How do the lines below between the ones holding "294Q493 289 502" and "195Q533 189 541", inclusive, read? Give them again exactly, with no other lines.
*** Data extract ***
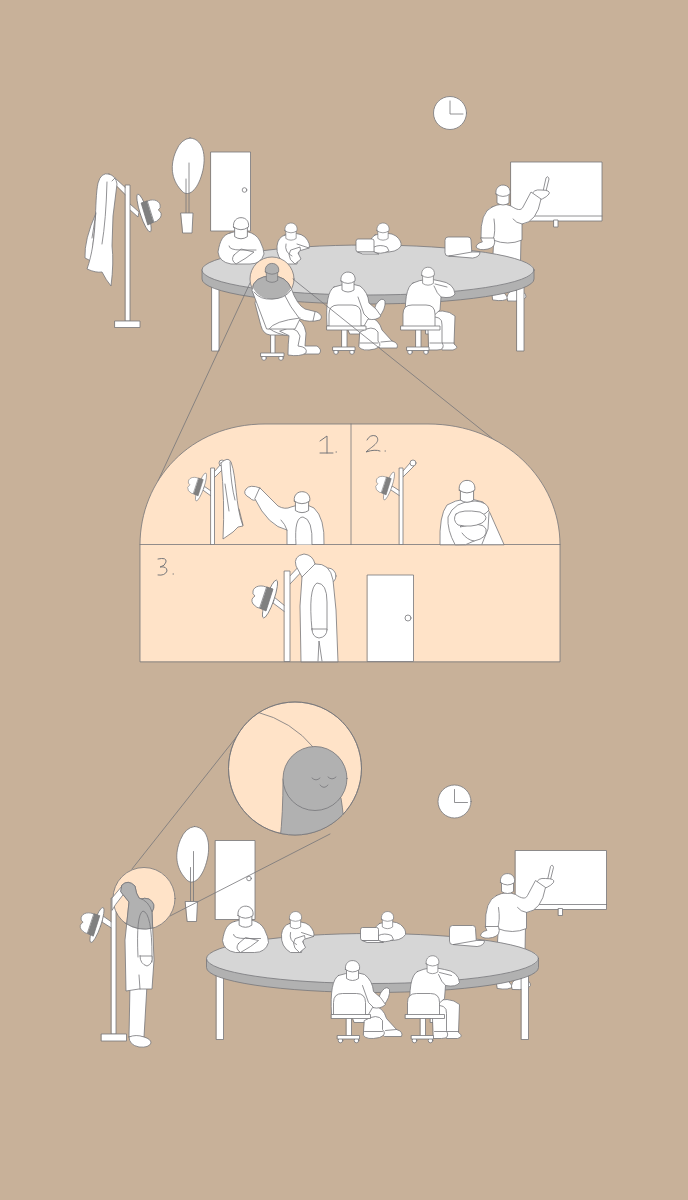
<!DOCTYPE html>
<html lang="en">
<head>
<meta charset="utf-8">
<title>Leaving the meeting</title>
<style>
:root{--ground:#c8b199;--paper:#fff;--peach:#ffe3c8;--table:#d6d6d6;--shade:#b1b1b1;--band:#808080;--ink:#77777a}
html,body{margin:0;background:var(--ground);overflow:hidden}
svg{display:block;width:688px;height:1200px;fill:var(--paper);stroke:var(--ink);stroke-width:.8;stroke-linejoin:round;stroke-linecap:round}
.line{fill:none}
.peach{fill:var(--peach)}
.table{fill:var(--table)}
.shade{fill:var(--shade)}
.band{fill:var(--band)}
.numeral{fill:none;stroke-width:1}
</style>
</head>
<body>
<svg viewBox="0 0 688 1200" role="img" aria-label="A three-step plan for slipping out of a meeting under a coat">
<defs>
  <g id="head">
    <path d="M-6 0V11Q0 15 6 11V0Z"/>
    <path d="M-7 2C-9 -10 9 -10 7 2Q0 7 -7 2Z"/>
  </g>
  <g id="hat">
    <path d="M-2 -11C-8 -15 -16 -13 -17 -8Q-18 -5 -15 -3Q-20 0 -17 5Q-14 9 -8 10Z"/>
    <ellipse rx="4" ry="20" transform="rotate(19)"/>
    <path class="band" d="M-3 -12L3 -10L-4 12L-10 9Z"/>
  </g>
  <g id="chair">
    <path d="M342 329h5v20h-5Z"/>
    <circle cx="336" cy="352" r="2.3"/><circle cx="352" cy="352" r="2.3"/>
    <rect x="333" y="347" width="22" height="3.5"/>
    <path d="M329 327V314Q329 305 338 305H352Q361 305 361 314V327Z"/>
    <rect x="327" y="326" width="39" height="4"/>
  </g>

  <g id="meeting">
    <g id="plant">
      <path d="M190 138C205 139 207 160 201 177C196 192 187 198 181 190C171 179 170 165 176 151Q181 139 190 138Z"/>
      <path d="M186 214V179M189 214V163" class="line"/>
      <path d="M181 213H193L192 233H183Z"/>
    </g>
    <g id="door">
      <rect x="211" y="152" width="39.5" height="79"/>
      <circle cx="244.500" cy="190" r="2.300"/>
    </g>
    <g id="clock">
      <circle cx="450" cy="113" r="16.500"/>
      <path class="line" d="M450 101V114H463"/>
    </g>
    <g id="board">
      <rect x="511" y="162" width="91" height="59"/>
      <path class="line" d="M511 216H602"/>
      <rect x="554" y="220" width="4" height="7"/>
    </g>
    <g id="presenter">
      <path d="M492 294Q493 289 502 290L508 298Q505 302 493 300Z"/>
      <path d="M507 297Q508 289 519 290Q526 292 526 297Q524 302 508 301Z"/>
      <path d="M494 236L491 290H520L521 236Z"/>
      <path d="M542 196L546 178Q548 175 549 179L545 195Z"/>
      <path d="M532 195Q533 189 541 190Q551 190 549 194Q544 200 534 201Z"/>
      <path d="M492 207Q502 202 511 206C517 210 521 211 523 207L531 192L541 199Q537 222 522 224L522 240Q508 246 493 240L481 238Q480 212 492 207Z"/>
      <path class="line" d="M494 219Q496 232 493 240M522 224Q516 223 513 219"/>
      <use href="#head" x="503" y="192"/>
      <path d="M481 238H494Q497 247 488 249Q479 251 476 247Q477 243 482 242Z"/>
    </g>
    <g id="table-legs">
      <rect x="212" y="280" width="7" height="71"/>
      <rect x="517" y="280" width="7" height="71"/>
    </g>
    <path class="shade" d="M202 270V279A166 25 0 0 0 534 279V270Z"/>
    <ellipse class="table" cx="368" cy="270" rx="166" ry="25"/>
    <g id="far-side">
      <path d="M230 233C242 229 255 231 260 241Q264 249 264 254Q261 264 250 264H231Q219 262 218 252C220 240 223 235 230 233Z"/>
      <path d="M234 255L241 249L254 252L246 258L236 264Q230 260 234 255Z"/>
      <path class="line" d="M229 246Q229 250 241 250H256"/>
      <use href="#head" transform="translate(241 225) scale(1.060)"/>
      <path d="M285 235Q298 231 305 237Q311 244 309 248L299 251L297 264H286Q276 258 277 246Q278 237 285 235Z"/>
      <path d="M291 250L300 247Q302 250 298 253L301 259L295 264Q289 260 289 255Z"/>
      <path class="line" d="M286 244Q284 252 292 256M309 248L297 244"/>
      <use href="#head" transform="translate(291 229) scale(.860)"/>
      <path d="M375 235Q389 231 396 236Q402 241 401 246Q397 253 382 252L370 250V242Q371 237 375 235Z"/>
      <path d="M374 247Q380 244 387 247L389 251Q380 255 374 252Z"/>
      <use href="#head" transform="translate(383 229) scale(.860)"/>
      <path d="M356 241Q356 239 358 239H372Q374 239 374 241V252H358Q356 252 356 250Z"/>
      <path d="M358 252H374L379 254H363Z"/>
      <path d="M445 240Q445 237 448 237H468Q471 237 471 240L472 256H448Q445 256 445 253Z"/>
      <path d="M449 256L472 252L480 252Q480 257 473 258Z"/>
    </g>
    <g id="near-side">
      <path d="M343 317H369Q379 319 382 330L392 341Q399 343 397 348H380L366 334H350Z"/>
      <path d="M360 332Q373 324 378 332V341Q383 346 375 349Q362 352 359 347Z"/>
      <path class="line" d="M360 343H378M381 342L392 341"/>
      <path d="M376 313Q373 307 378 302Q382 297 385 301Q386 309 379 317Z"/>
      <path d="M334 287Q349 282 360 286Q368 292 369 303L376 309L381 316Q376 321 368 319L364 326H327Q325 292 334 287Z"/>
      <path class="line" d="M358 297L364 314L369 319"/>
      <use href="#head" transform="translate(348 279)"/>
      <use href="#chair"/>
      <path d="M426 314Q445 307 455 316L454 344Q460 348 453 350H442L439 334H426Z"/>
      <path d="M428 317Q443 315 442 325V342Q446 350 437 350H429Z"/>
      <path class="line" d="M430 343H442M443 343H454"/>
      <path d="M413 283Q426 277 440 281Q454 283 455 294Q452 299 441 297L440 310Q432 316 425 326H406Q403 288 413 283Z"/>
      <path class="line" d="M434 286Q437 294 441 297M435 284L447 287"/>
      <use href="#head" transform="translate(428 273.500) scale(.900)"/>
      <use href="#chair" x="74"/>
    </g>
  </g>

  <path id="sleeper-body" d="M252 290Q253 276 272 276Q286 276 291 288Q297 305 305 309L317 312Q324 316 320 320Q309 323 300 319L295 329H267Z"/>
  <g id="covered-figure">
    <path d="M134 905Q140 896 149 899Q157 904 152 912L146 916Z"/>
    <path d="M122 885Q128 879 135 886Q136 894 139 898Q149 901 152 912L154 960L152 989H139L126 991L125 940L129 902L121 892Z"/>
  </g>
  <clipPath id="upper-lens"><circle cx="272" cy="278" r="21.500"/></clipPath>
  <clipPath id="lower-lens"><circle cx="144" cy="898.500" r="31"/></clipPath>
  <clipPath id="large-lens"><circle cx="295" cy="768.500" r="66.500"/></clipPath>
</defs>

<rect width="688" height="1200" fill="var(--ground)" stroke="none"/>

<g id="scene-before">
  <g id="coat-stand">
    <path d="M112 181L115 178L128 190L127 196Z"/>
    <path d="M130 204L139 212L138 217L129 209Z"/>
    <rect x="125.500" y="185" width="4.500" height="136"/>
    <rect x="115" y="321" width="25" height="6.500"/>
    <path d="M96 213Q84 240 85 258L91 261Z"/>
    <path d="M109 174Q101 172 98 183C94 202 98 238 87 269Q96 273 102 272Q106 280 111 286Q114 262 112 246L113 216L117 184Q116 176 109 174Z"/>
    <path class="line" d="M96 213L92 238M107 182Q106 220 102 244M112 181L115 178"/>
    <use href="#hat" transform="translate(144 213) scale(-.95 1)"/>
  </g>
  <use href="#meeting"/>
  <circle class="peach" cx="272" cy="279" r="22"/>
  <g id="sleeper">
    <path d="M271 333h4v21h-4Z"/>
    <circle cx="264" cy="358" r="2.300"/><circle cx="281" cy="358" r="2.300"/>
    <rect x="261" y="353" width="23" height="3.500"/>
    <path d="M255 303Q255 299 260 301L272 329H298V335H270Q263 334 261 326Z"/>
    <path d="M270 320L293 317Q304 320 306 333L305 346H317Q323 350 319 354H300L290 336Q276 334 270 329Z"/>
    <path d="M280 331Q296 324 300 336L298 346Q308 347 306 353Q300 357 288 355Q288 343 289 336Z"/>
    <use href="#sleeper-body"/>
    <path class="line" d="M284 294Q290 307 299 318M269 329Q274 321 300 318M315 312L313 321"/>
    <g clip-path="url(#upper-lens)"><use href="#sleeper-body" class="shade"/></g>
    <path class="line" d="M254 292Q260 300 272 299Q285 299 291 290"/>
    <use href="#head" class="shade" transform="translate(272 270) scale(.950)"/>
  </g>
</g>

<g id="plan">
  <path class="line" d="M250 283L158 481M293 279L503 447"/>
  <path class="peach" d="M140 661.500V545C140 480 190 424 265 424H428C505 424 560 480 560 545V661.500Z"/>
  <path class="line" d="M140 544.500H560M351 424V544.500"/>
  <g class="numeral" role="img" aria-label="1. 2. 3.">
    <path d="M320 441L327 436V453M320 453H333M336 452h.5"/>
    <path d="M367 440Q370 434 376 436C382 442 371 447 366 452Q375 449 380 451M385 451h.5"/>
    <path d="M158 559Q167 557 166 562Q165 566 160 567Q167 566 167 571Q165 576 158 575M173 574h.5"/>
  </g>

  <g id="step-one">
    <path d="M214 472L221 464L225 467L214 478Z"/>
    <path d="M211 491L201 484L200 488L211 496Z"/>
    <rect x="211" y="468" width="3.500" height="76.500"/>
    <use href="#hat" transform="translate(201 487) scale(.740)"/>
    <circle cx="222" cy="463" r="3"/>
    <path d="M221 463Q228 456 231 462C237 478 235 505 243 526L238 527L233 532L223 539Q225 500 221 463Z"/>
    <path class="line" d="M230 462Q231 485 235 500M239 509L243 525M225 484L229 511"/>
    <path d="M260 488Q250 484 246 489Q242 494 250 498Q253 502 258 499Z"/>
    <path d="M260 488L278 506Q285 510 291 507Q304 502 314 508Q325 518 324 544.500H287V530Q268 526 255 499Z"/>
    <path d="M296 544.500Q294 517 303 517Q313 519 312 544.500"/>
    <path class="line" d="M287 530Q285 524 281 520"/>
    <use href="#head" transform="translate(302 499) scale(1.100 1.050)"/>
  </g>

  <g id="step-two">
    <path d="M403 471L410 463L414 466L403 477Z"/>
    <circle cx="413" cy="463" r="3"/>
    <path d="M400 491L389 484L388 488L400 496Z"/>
    <rect x="399.500" y="468" width="3.500" height="76.500"/>
    <use href="#hat" transform="translate(389 486) scale(.740)"/>
    <path d="M440 544.500Q439 515 447 505Q464 495 483 502L490 513L504 544.500Z"/>
    <path d="M455 544.500Q447 530 448 517Q454 501 475 501Q488 502 489 510Q484 517 471 517L460 527Q483 521 486 529Q488 538 474 541L466 544.500Z"/>
    <path d="M456 514Q462 509 480 512Q491 517 482 523Q472 528 458 525Q452 520 456 514Z"/>
    <path class="line" d="M489 513L488 529L482 544M474 541Q467 540 462 533"/>
    <use href="#head" transform="translate(467 488) scale(1.100)"/>
  </g>

  <g id="step-three">
    <path d="M288 578L302 563L306 567L290 584Z"/>
    <path d="M285 606L274 597L273 603L285 612Z"/>
    <rect x="284.500" y="571" width="5.500" height="90.500"/>
    <use href="#hat" transform="translate(270 599)"/>
    <circle cx="328" cy="576" r="8"/>
    <path d="M301 661.500L300 606L302 577L296 566Q293 556 304 554Q313 555 315 564Q330 563 333 580L336 610L338 661.500Z"/>
    <path d="M312 630Q308 588 317 583Q327 583 327 602V630Z"/>
    <path d="M312 629H327Q327 637 319 638Q312 637 312 629Z"/>
    <path class="line" d="M318 661L319 641L322 661M302 577Q308 571 315 564"/>
    <rect x="367.500" y="575" width="46" height="86.500"/>
    <circle cx="408" cy="618" r="3"/>
  </g>
</g>

<g id="scene-after">
  <use href="#meeting" x="4.500" y="688.500"/>
  <path class="line" d="M132 869L238 735M170 916L330 834"/>
  <path d="M113 923L103 916L102 922L113 929Z"/>
  <use href="#hat" transform="translate(97 925) scale(.930)"/>
  <rect x="111.500" y="898" width="4.500" height="136"/>
  <rect x="101.500" y="1034" width="25" height="7"/>
  <circle class="peach" cx="144" cy="898.500" r="31"/>
  <path d="M112 910V898L122 886L126 891L116 904Z"/>
  <path d="M130 985L129 1037H144L147 985Z"/>
  <path d="M129 1037Q136 1034 144 1037Q151 1039 151 1043Q149 1048 139 1047Q129 1045 129 1037Z"/>
  <use href="#covered-figure"/>
  <g clip-path="url(#lower-lens)"><use href="#covered-figure" class="shade"/></g>
  <path class="line" d="M125 923Q139 932 153 928"/>
  <path class="line" d="M138 957Q136 914 143 911Q152 913 152 957V962M139 975L140 989"/>
  <path d="M140 956H152Q153 964 147 966Q140 964 140 956Z"/>
</g>

<g id="under-the-coat">
  <circle class="peach" cx="295" cy="768.500" r="66.500"/>
  <g clip-path="url(#large-lens)">
    <path class="line" d="M257 712Q292 721 314 748"/>
    <path class="shade" d="M283 779Q283 814 280 840H345Q344 816 341 798Z"/>
    <circle class="shade" cx="315" cy="778.500" r="32"/>
  </g>
  <circle class="line" cx="295" cy="768.500" r="66.500"/>
  <path class="line" d="M312 778Q316 782 320 778M328 777Q332 781 336 777M320 785Q324 790 328 785"/>
</g>
</svg>
</body>
</html>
*** End of Data extract ***
Reply to the task —
      <path d="M492 294Q493 289 502 290L508 298Q505 302 493 300Z"/>
      <path d="M507 297Q508 289 519 290Q526 292 526 297Q524 302 508 301Z"/>
      <path d="M494 236L491 290H520L521 236Z"/>
      <path d="M542 196L546 178Q548 175 549 179L545 195Z"/>
      <path d="M532 195Q533 189 541 190Q551 190 549 194Q544 200 534 201Z"/>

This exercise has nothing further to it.